In my twenties and early thirties, I was not even sure if I wanted to have children. Having grown up with a stay-at-home mom who always tried to make ends meet on a limited budget, I was determined to do it differently. I was focused on my career and had a hard time imagining juggling motherhood and work. I actually secretly thought that it would be a great relief if I found out that I couldn’t have children.

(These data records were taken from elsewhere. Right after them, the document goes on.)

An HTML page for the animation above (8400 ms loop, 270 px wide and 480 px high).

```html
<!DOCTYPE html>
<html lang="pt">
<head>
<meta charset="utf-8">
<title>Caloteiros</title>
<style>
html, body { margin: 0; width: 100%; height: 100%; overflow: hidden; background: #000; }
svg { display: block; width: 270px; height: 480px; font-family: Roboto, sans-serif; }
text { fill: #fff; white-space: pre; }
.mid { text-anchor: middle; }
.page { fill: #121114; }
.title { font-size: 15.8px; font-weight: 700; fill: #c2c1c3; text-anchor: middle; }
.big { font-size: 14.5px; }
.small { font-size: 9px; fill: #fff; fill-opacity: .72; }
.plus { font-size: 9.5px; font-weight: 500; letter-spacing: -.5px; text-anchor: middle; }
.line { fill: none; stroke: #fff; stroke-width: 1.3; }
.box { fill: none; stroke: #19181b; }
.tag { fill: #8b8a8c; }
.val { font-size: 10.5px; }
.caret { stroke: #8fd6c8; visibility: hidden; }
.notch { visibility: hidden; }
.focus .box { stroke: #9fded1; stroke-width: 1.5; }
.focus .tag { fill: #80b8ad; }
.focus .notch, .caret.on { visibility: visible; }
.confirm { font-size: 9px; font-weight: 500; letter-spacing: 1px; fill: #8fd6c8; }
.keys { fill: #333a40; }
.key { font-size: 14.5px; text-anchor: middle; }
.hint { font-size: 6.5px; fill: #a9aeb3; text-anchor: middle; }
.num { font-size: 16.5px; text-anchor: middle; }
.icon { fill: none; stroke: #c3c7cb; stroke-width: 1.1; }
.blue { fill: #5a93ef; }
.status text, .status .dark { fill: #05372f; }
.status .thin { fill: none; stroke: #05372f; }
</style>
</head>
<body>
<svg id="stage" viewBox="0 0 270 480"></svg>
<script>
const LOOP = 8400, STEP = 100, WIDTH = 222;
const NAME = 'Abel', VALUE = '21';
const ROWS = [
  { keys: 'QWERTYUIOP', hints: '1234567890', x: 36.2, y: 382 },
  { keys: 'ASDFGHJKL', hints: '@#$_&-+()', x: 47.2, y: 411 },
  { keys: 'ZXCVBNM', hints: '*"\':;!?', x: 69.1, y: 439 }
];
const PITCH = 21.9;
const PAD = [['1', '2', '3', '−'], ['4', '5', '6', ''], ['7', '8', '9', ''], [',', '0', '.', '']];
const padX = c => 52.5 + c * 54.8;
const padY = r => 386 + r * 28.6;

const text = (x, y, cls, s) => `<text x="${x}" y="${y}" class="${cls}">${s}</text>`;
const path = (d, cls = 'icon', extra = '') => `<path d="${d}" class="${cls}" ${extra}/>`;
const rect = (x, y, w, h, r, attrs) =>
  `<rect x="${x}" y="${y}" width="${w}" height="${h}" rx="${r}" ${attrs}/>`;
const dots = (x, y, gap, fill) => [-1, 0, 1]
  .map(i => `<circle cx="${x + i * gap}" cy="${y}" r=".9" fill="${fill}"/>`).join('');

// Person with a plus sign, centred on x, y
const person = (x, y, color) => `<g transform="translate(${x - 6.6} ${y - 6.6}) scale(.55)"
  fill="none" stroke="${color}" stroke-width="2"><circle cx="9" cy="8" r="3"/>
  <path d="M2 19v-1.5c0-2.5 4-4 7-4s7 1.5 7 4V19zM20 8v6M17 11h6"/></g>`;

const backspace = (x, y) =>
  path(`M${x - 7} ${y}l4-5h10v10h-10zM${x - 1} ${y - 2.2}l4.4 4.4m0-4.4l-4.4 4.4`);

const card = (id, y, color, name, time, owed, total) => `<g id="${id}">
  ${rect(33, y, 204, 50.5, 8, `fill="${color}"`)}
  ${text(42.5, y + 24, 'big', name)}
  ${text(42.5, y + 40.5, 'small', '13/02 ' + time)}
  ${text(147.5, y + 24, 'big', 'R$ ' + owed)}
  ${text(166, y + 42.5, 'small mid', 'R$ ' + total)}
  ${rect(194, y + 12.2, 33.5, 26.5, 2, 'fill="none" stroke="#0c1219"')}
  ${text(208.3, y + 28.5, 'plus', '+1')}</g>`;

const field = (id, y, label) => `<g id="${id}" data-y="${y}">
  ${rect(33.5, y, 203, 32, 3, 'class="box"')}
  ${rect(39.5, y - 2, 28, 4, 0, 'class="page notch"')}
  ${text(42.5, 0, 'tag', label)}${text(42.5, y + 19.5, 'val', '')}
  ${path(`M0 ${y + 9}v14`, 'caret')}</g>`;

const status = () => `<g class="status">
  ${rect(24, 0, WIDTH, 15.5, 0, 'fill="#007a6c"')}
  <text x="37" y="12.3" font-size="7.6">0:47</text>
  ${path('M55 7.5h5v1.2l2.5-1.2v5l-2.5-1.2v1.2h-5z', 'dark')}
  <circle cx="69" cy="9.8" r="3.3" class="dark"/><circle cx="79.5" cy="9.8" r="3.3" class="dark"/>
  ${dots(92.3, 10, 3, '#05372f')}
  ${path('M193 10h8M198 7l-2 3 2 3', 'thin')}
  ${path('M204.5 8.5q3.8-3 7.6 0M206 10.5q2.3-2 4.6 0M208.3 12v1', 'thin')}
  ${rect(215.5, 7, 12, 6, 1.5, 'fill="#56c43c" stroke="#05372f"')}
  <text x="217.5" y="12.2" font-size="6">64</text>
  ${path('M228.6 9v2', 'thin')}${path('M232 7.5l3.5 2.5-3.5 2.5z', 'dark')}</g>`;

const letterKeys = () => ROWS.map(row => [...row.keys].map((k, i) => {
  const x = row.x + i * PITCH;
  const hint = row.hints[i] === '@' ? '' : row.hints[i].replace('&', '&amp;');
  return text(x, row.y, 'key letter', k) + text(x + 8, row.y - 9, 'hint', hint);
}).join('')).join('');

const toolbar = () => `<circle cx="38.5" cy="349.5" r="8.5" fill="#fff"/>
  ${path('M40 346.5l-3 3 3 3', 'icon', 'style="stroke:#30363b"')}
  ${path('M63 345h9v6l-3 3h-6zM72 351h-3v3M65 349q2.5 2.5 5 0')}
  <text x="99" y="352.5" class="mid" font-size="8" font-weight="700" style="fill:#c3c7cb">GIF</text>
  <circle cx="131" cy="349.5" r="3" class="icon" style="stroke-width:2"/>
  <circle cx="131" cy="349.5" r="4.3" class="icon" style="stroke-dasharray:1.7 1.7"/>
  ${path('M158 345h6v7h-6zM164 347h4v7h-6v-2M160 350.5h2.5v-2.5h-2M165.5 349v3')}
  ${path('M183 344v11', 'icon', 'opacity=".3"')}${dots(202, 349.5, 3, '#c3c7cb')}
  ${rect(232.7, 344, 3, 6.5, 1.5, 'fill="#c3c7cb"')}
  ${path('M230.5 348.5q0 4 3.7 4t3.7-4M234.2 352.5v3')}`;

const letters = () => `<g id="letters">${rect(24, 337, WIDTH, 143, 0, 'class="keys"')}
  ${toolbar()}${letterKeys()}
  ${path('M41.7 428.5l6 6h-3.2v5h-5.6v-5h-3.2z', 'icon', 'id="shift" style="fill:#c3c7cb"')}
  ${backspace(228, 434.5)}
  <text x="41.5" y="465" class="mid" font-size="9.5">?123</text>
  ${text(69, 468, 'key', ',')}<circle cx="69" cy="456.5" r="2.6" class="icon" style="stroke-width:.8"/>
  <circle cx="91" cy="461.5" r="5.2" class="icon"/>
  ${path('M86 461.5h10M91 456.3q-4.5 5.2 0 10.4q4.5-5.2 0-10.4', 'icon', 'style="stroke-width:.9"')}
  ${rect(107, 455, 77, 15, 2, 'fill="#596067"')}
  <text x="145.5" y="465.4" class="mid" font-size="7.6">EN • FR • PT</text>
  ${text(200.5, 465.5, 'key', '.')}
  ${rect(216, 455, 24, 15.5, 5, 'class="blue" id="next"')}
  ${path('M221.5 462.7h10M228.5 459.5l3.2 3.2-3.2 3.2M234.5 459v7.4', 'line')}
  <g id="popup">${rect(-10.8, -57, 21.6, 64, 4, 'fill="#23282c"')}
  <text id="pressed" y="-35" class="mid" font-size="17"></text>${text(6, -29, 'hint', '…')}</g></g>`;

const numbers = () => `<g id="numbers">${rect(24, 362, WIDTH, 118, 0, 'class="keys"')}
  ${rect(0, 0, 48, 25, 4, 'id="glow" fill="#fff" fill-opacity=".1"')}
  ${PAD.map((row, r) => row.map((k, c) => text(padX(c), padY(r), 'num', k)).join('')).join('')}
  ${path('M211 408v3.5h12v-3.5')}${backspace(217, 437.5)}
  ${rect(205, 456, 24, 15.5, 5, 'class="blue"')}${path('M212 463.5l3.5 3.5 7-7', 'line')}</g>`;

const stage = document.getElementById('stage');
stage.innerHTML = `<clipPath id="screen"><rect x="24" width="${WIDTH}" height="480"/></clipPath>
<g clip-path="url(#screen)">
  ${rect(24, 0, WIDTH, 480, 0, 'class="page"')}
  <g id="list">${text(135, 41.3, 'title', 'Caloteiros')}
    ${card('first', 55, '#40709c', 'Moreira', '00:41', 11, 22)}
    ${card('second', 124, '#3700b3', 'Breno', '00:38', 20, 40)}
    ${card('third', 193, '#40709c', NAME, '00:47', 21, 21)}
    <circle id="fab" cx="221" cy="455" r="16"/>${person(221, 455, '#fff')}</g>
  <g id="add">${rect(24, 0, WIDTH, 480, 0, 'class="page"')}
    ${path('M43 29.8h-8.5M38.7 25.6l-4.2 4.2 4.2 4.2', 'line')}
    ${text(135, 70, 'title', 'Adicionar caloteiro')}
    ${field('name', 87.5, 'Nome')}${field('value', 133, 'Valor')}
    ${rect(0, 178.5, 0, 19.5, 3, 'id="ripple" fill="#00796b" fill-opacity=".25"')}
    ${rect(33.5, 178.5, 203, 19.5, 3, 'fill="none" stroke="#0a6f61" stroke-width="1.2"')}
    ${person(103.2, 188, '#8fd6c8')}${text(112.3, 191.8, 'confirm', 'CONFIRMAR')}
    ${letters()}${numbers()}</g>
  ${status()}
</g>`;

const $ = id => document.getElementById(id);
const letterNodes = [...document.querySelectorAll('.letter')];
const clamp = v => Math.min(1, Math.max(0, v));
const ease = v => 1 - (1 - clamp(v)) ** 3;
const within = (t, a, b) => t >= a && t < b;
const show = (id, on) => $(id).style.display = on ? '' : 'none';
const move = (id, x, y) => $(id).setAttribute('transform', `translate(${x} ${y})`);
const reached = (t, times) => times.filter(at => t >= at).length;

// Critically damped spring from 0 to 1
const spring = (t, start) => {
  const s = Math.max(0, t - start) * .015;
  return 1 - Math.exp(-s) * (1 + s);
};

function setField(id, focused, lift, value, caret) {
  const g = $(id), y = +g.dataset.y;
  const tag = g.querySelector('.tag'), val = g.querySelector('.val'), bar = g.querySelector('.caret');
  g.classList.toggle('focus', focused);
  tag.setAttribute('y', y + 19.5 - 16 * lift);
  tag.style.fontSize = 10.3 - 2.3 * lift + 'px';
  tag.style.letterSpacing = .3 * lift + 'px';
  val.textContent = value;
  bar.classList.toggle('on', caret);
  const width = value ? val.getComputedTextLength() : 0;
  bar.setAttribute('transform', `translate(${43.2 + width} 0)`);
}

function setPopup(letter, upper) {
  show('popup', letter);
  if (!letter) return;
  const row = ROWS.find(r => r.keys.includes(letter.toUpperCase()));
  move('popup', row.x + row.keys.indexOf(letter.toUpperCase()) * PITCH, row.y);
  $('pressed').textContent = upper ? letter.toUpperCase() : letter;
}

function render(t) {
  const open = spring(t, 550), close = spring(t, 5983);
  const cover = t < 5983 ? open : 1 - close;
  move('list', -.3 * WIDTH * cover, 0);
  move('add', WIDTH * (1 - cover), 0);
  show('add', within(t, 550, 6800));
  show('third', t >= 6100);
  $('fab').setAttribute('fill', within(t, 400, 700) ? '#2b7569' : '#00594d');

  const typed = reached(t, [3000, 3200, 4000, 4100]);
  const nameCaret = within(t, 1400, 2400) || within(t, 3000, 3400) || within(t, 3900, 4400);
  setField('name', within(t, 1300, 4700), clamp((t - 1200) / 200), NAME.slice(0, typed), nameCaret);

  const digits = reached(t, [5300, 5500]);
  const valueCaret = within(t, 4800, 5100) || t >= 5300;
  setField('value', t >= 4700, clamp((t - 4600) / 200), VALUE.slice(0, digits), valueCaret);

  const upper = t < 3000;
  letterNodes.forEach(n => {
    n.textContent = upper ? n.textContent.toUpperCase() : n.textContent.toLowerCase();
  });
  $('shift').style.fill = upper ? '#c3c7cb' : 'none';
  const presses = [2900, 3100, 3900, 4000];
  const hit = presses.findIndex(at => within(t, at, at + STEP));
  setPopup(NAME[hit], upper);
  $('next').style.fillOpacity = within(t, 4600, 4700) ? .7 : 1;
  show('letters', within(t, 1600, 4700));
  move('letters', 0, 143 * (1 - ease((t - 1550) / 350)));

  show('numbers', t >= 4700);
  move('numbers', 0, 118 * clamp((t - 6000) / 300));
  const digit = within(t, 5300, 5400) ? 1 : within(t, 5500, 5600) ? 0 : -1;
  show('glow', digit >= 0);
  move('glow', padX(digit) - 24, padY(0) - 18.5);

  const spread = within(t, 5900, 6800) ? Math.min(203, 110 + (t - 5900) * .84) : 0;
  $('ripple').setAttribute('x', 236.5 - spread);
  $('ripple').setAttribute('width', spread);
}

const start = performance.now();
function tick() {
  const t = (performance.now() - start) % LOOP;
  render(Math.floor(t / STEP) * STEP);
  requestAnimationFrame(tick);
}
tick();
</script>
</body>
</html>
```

I was in my mid-thirties by the time my husband and I decided to have a family and I figured it could take some time to get pregnant – six months, maybe even a year? Having been a very healthy person all my life, infertility never crossed my mind. By the time we decided to grow our family through adoption, I approached my late 30s. Once again, I went into it single-mindedly focused on moving forward as quickly as possible. After consulting with an adoption agency, we chose to adopt from Haiti. By the time we completed the Canadian part of the adoption process, Haiti was devastated by an earthquake that killed 300,000 people. While some adoptions were fast-tracked in the aftermath of the earthquake, for those of us who weren’t yet matched with a child, the process stalled entirely. Once again, my husband and I questioned if we’d ever become parents.

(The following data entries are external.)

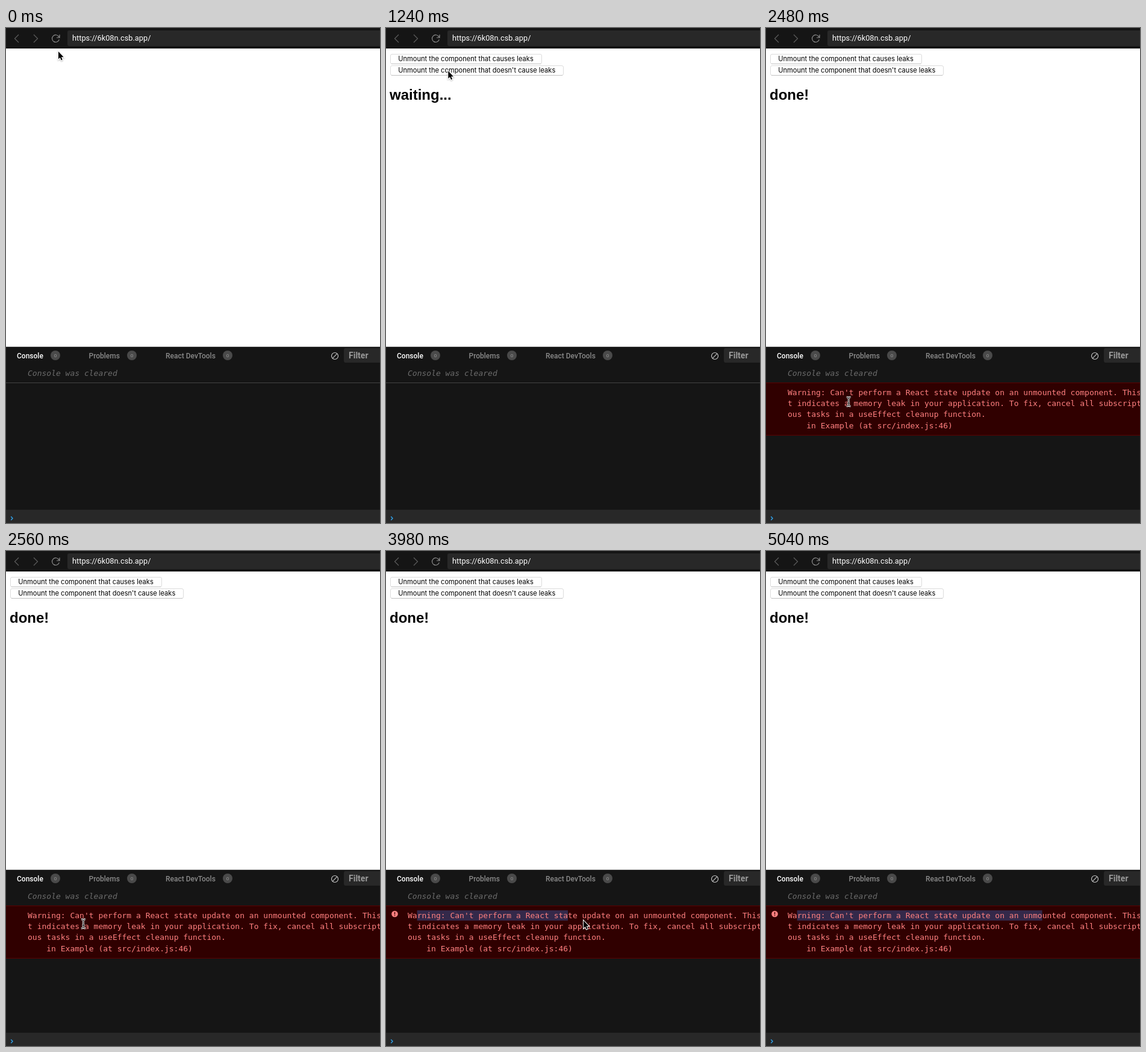
An HTML page for the animation above (5.76 s loop, 621 px wide and 821 px high).

```html
<!DOCTYPE html>
<html lang="en">
<head>
<meta charset="utf-8">
<title>Leaking component demo</title>
<style>
  html, body { margin: 0; width: 100%; height: 100%; overflow: hidden; background: #151515; }
  svg { display: block; width: 621px; height: 821px; }
  text { white-space: pre; }
  .url { font: 12.8px Roboto, sans-serif; fill: #fff; }
  .tab { font: 500 12px Roboto, sans-serif; fill: #8a8a8a; }
  .tab.active { fill: #fff; }
  .count { font: 8px Roboto, sans-serif; fill: #999; text-anchor: middle; }
  .filter { font: 700 14px Roboto, sans-serif; fill: #999; }
  .label { font: 11.1px Inter, sans-serif; fill: #000; }
  .title { font: 700 24px "Liberation Sans", Arial, sans-serif; fill: #000; }
  .log { font: 13px "DejaVu Sans Mono", monospace; fill: #ff8080; }
  .note { font: italic 13px "DejaVu Sans Mono", monospace; fill: #6c6c6c; }
  .line { fill: none; stroke-width: 1.2; }
  .button rect { fill: #fff; stroke: #dcdcdc; }
  .button path { stroke: #c2c2c2; }
  .button .pressed { fill: url(#pressed); stroke: none; }
  [hidden] { display: none; }
</style>
</head>
<body>
<svg viewBox="0 0 621 821">
  <defs>
    <linearGradient id="pressed" x2="0" y2="1">
      <stop stop-color="#d17fc5"/><stop offset="1" stop-color="#a83f98"/>
    </linearGradient>
    <filter id="shadow" x="-50%" y="-50%" width="200%" height="200%">
      <feDropShadow dx="0" dy="1" stdDeviation=".8" flood-opacity=".35"/>
    </filter>
    <path id="beamShape" d="M-3.5 -7.5Q0 -7.5 0 -5Q0 -7.5 3.5 -7.5M0 -5V5M-3.5 7.5Q0 7.5 0 5Q0 7.5 3.5 7.5M-2 2.5H2"/>
  </defs>

  <rect width="621" height="821" fill="#151515"/>

  <!-- address bar -->
  <path class="line" stroke="#5c5c5c" d="M21 11L14.5 17.5L21 24M46 11L52.5 17.5L46 24"/>
  <path class="line" stroke="#8c8c8c" d="M88.3 19.2A6 6 0 1 1 87.6 14.2L88.6 15.8M89 11V16H84"/>
  <rect x="102" y="4" width="530" height="26" rx="3" fill="#282828"/>
  <text class="url" x="110" y="21">https://6k08n.csb.app/</text>

  <!-- page -->
  <rect y="34" width="621" height="494" fill="#fff"/>
  <rect y="528" width="621" height="1" fill="#c4c4c4"/>
  <g id="page">
    <g class="button">
      <rect x="7.5" y="43.5" width="251" height="16" rx="2.5"/>
      <path d="M9 59.5H257"/>
      <rect id="press" class="pressed" x="7" y="43" width="252" height="17" rx="3"/>
      <text class="label" x="20.3" y="55">Unmount the component that causes leaks</text>
    </g>
    <text id="leakyTitle" class="title" x="6" y="100">waiting...</text>
    <g id="safe" class="button">
      <rect x="7.5" y="62.5" width="287" height="16" rx="2.5"/>
      <path d="M9 78.5H293"/>
      <text class="label" x="20.3" y="74">Unmount the component that doesn't cause leaks</text>
      <text id="safeTitle" class="title" x="6" y="119">waiting...</text>
    </g>
  </g>

  <!-- console -->
  <g class="tabs">
    <text class="tab active" x="18" y="548">Console</text>
    <text class="tab" x="137.5" y="548">Problems</text>
    <text class="tab" x="265" y="548">React DevTools</text>
    <g fill="#4a4a4a">
      <circle cx="82" cy="543" r="8"/><circle cx="209" cy="543" r="8"/><circle cx="368" cy="543" r="8"/>
    </g>
    <text class="count" x="82" y="546">0</text>
    <text class="count" x="209" y="546">0</text>
    <text class="count" x="368" y="546">0</text>
  </g>
  <g class="line" stroke="#c4c4c4"><circle cx="546" cy="544" r="5.5"/><path d="M542.2 547.8L549.8 540.2"/></g>
  <rect x="561" y="531" width="70" height="24" rx="3" fill="#282828"/>
  <text class="filter" x="569" y="548">Filter</text>
  <text class="note" x="36" y="577">Console was cleared</text>
  <rect y="588" width="621" height="1" fill="#444"/>
  <g id="warning">
    <rect y="588" width="621" height="88" fill="#5b0000"/>
    <rect y="589" width="621" height="86" fill="#300000"/>
    <g id="badge">
      <circle cx="14.5" cy="602" r="5.3" fill="#ff8080"/>
      <path d="M14.5 598.8V602.8M14.5 603.8V605.2" stroke="#300000" stroke-width="1.4"/>
    </g>
    <rect id="selection" x="51.6" y="596" height="17" fill="#34294a"/>
    <g class="log">
      <text x="36" y="609">Warning: Can't perform a React state update on an unmounted component. This is</text>
      <text x="36" y="627">t indicates a memory leak in your application. To fix, cancel all subscriptions</text>
      <text x="36" y="645">ous tasks in a useEffect cleanup function.</text>
      <text x="67.3" y="664">in Example (at src/index.js:46)</text>
    </g>
  </g>
  <rect y="799" width="621" height="22" fill="#282828"/>
  <path d="M8.3 810.3L11 813.3L8.3 816.3" fill="none" stroke="#2f9fe6" stroke-width="1.5"/>

  <g id="cursor">
    <path id="arrow" d="M1 1V13.6L3.8 11L5.8 15.5L7.7 14.6L5.8 10.3H9.7Z"
      stroke="#fff" stroke-width="2" paint-order="stroke" filter="url(#shadow)"/>
    <g id="beam" fill="none">
      <use href="#beamShape" stroke="#fff" stroke-width="2.8"/>
      <use href="#beamShape" stroke="#000"/>
    </g>
  </g>
</svg>
<script>
const LOOP = 5760, TICK = 88.4;
const TEXT_LEFT = 36, TEXT_TOP = 596, LINE = 18.2, CHAR = 7.826;
const $ = id => document.getElementById(id);

const linear = t => t;
const easeIn = t => t ** 1.6;
const easeOut = t => 1 - (1 - t) ** 2.3;

const REST = { x: 86, y: 38 };
const MOVES = [
  { from: 2, to: 3, x: 86, y: 46, ease: linear },        // onto the first button
  { from: 12, to: 20, x: 236, y: 268, ease: easeIn },    // away after the click
  { from: 20, to: 26, x: 146, y: 621, ease: easeOut },   // down to the console
  { from: 27, to: 38, x: 49, y: 606, ease: linear },     // to the start of the warning
  { from: 39, to: 41, x: 141, y: 609, ease: linear },    // drag a selection
  { from: 41, to: 45, x: 327, y: 612, ease: linear },
  { from: 45, to: 49, x: 459.5, y: 606, ease: easeOut },
  { from: 51, to: 57, x: 557, y: 850, ease: linear }     // out of the window
];
const CLICK = 10, UNMOUNT = 12, WARN = 28, BADGE = 30, DRAG = 39, DROP = 50;

function pointerAt(tick) {
  let { x, y } = REST;
  for (const move of MOVES) {
    const progress = (tick - move.from) / (move.to - move.from);
    const k = move.ease(Math.min(Math.max(progress, 0), 1));
    x += (move.x - x) * k;
    y += (move.y - y) * k;
  }
  return { x, y };
}

// the selection trails the drag by half a tick
function selectedWidth(tick) {
  if (tick <= DRAG) return 0;
  const { x } = pointerAt(Math.min(tick - 0.5, DROP));
  return Math.max(Math.floor((x - TEXT_LEFT) / CHAR) - 2, 0) * CHAR;
}

function isOverText(y) {
  const offset = y - TEXT_TOP;
  return offset > 0 && offset < 4 * LINE && offset % LINE < 15.9;
}

const show = (id, on) => $(id).toggleAttribute('hidden', !on);
const move = (id, x, y) => $(id).setAttribute('transform', `translate(${x} ${y})`);

function render(time) {
  const tick = Math.floor((time % LOOP + 5) / TICK);
  const mounted = tick < UNMOUNT;
  const warned = tick >= WARN;

  show('page', tick >= 1);
  show('press', mounted && tick >= CLICK);
  show('leakyTitle', mounted);
  move('safe', 0, mounted ? 82 : 0);
  $('safeTitle').textContent = warned ? 'done!' : 'waiting...';

  show('warning', warned);
  show('badge', tick >= BADGE);
  $('selection').setAttribute('width', selectedWidth(tick));

  const { x, y } = pointerAt(tick);
  const beam = warned && isOverText(y);
  show('beam', beam);
  show('arrow', !beam);
  move('cursor', x, y);
}

const start = performance.now();
function frame() {
  render(performance.now() - start);
  requestAnimationFrame(frame);
}
frame();
</script>
</body>
</html>
```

And then, during the summer of 2010, Haitian adoptions resumed and our dossier was sent to an orphanage in Port-au-Prince. At the time, the orphanage director had the ability to match children in her orphanage with prospective parents. So when we received a proposal a few weeks before Christmas of 2010 for a beautiful two-month old boy, we were overjoyed. We even hosted an open-house for our neighbors to break the news of our pending adoption and to introduce them to their “new neighbour”.
We planned our first bonding visit for January 2011 – a trip I was absolutely terrified to go on. In the aftermath of the earthquake, Haiti was a dangerous place to visit and people were discouraged to travel there unless it was absolutely essential. Well, meeting our son was essential so we went and spent a week with him at a hotel not too far from the orphanage. And then, two days after our return to Canada we received the news that he was very ill and was fighting for his life in a Haitian hospital. He survived but his diagnosis was dire. We took his medical file to SickKids, a well-renowned children’s hospital in Toronto, only to have the diagnosis confirmed and our Canadian adoption agency advising us that we would not be able to conclude his adoption. Later, we came to the conclusion that they partially gave us this advice because they were convinced that the little boy would not be alive by the time we’d finish the adoption. Devastated, we questioned if we were actually meant to be parents.
At the end of March 2011 we returned to Haiti to visit the little boy. We stayed at the orphanage with him and fed him with a syringe – one drip at a time, like a little bird. Somehow, both my husband and I were hoping for a miracle, but when we saw him upon our arrival at the orphanage, we were completely devastated. During that visit, we spent a lot of time with the orphanage director who told us that if we were to continue with our adoption journey, she would match us again. And then we learned about our daughter – not yet born but already in need of a family. We allowed ourselves to be hopeful again. Our daughter was born on July 5, 2011. 38 days later we held her in our arms for the first time but it would take another 27 months and 10 more trips to Haiti before we brought her home. The hardest part was leaving our daughter behind after each visit, not knowing when (or if) we would bring her home. I wrote about the difficulties in my post “Coming Home”.
But in the end, we did bring her home in November 2013. If anything, this journey taught me the power of love and perseverance. Today, I am thinking of all the moms out there who are waiting for their child to join their family – maybe a child not yet born or a child in a faraway country – and wish them lots of strength in their journey to motherhood.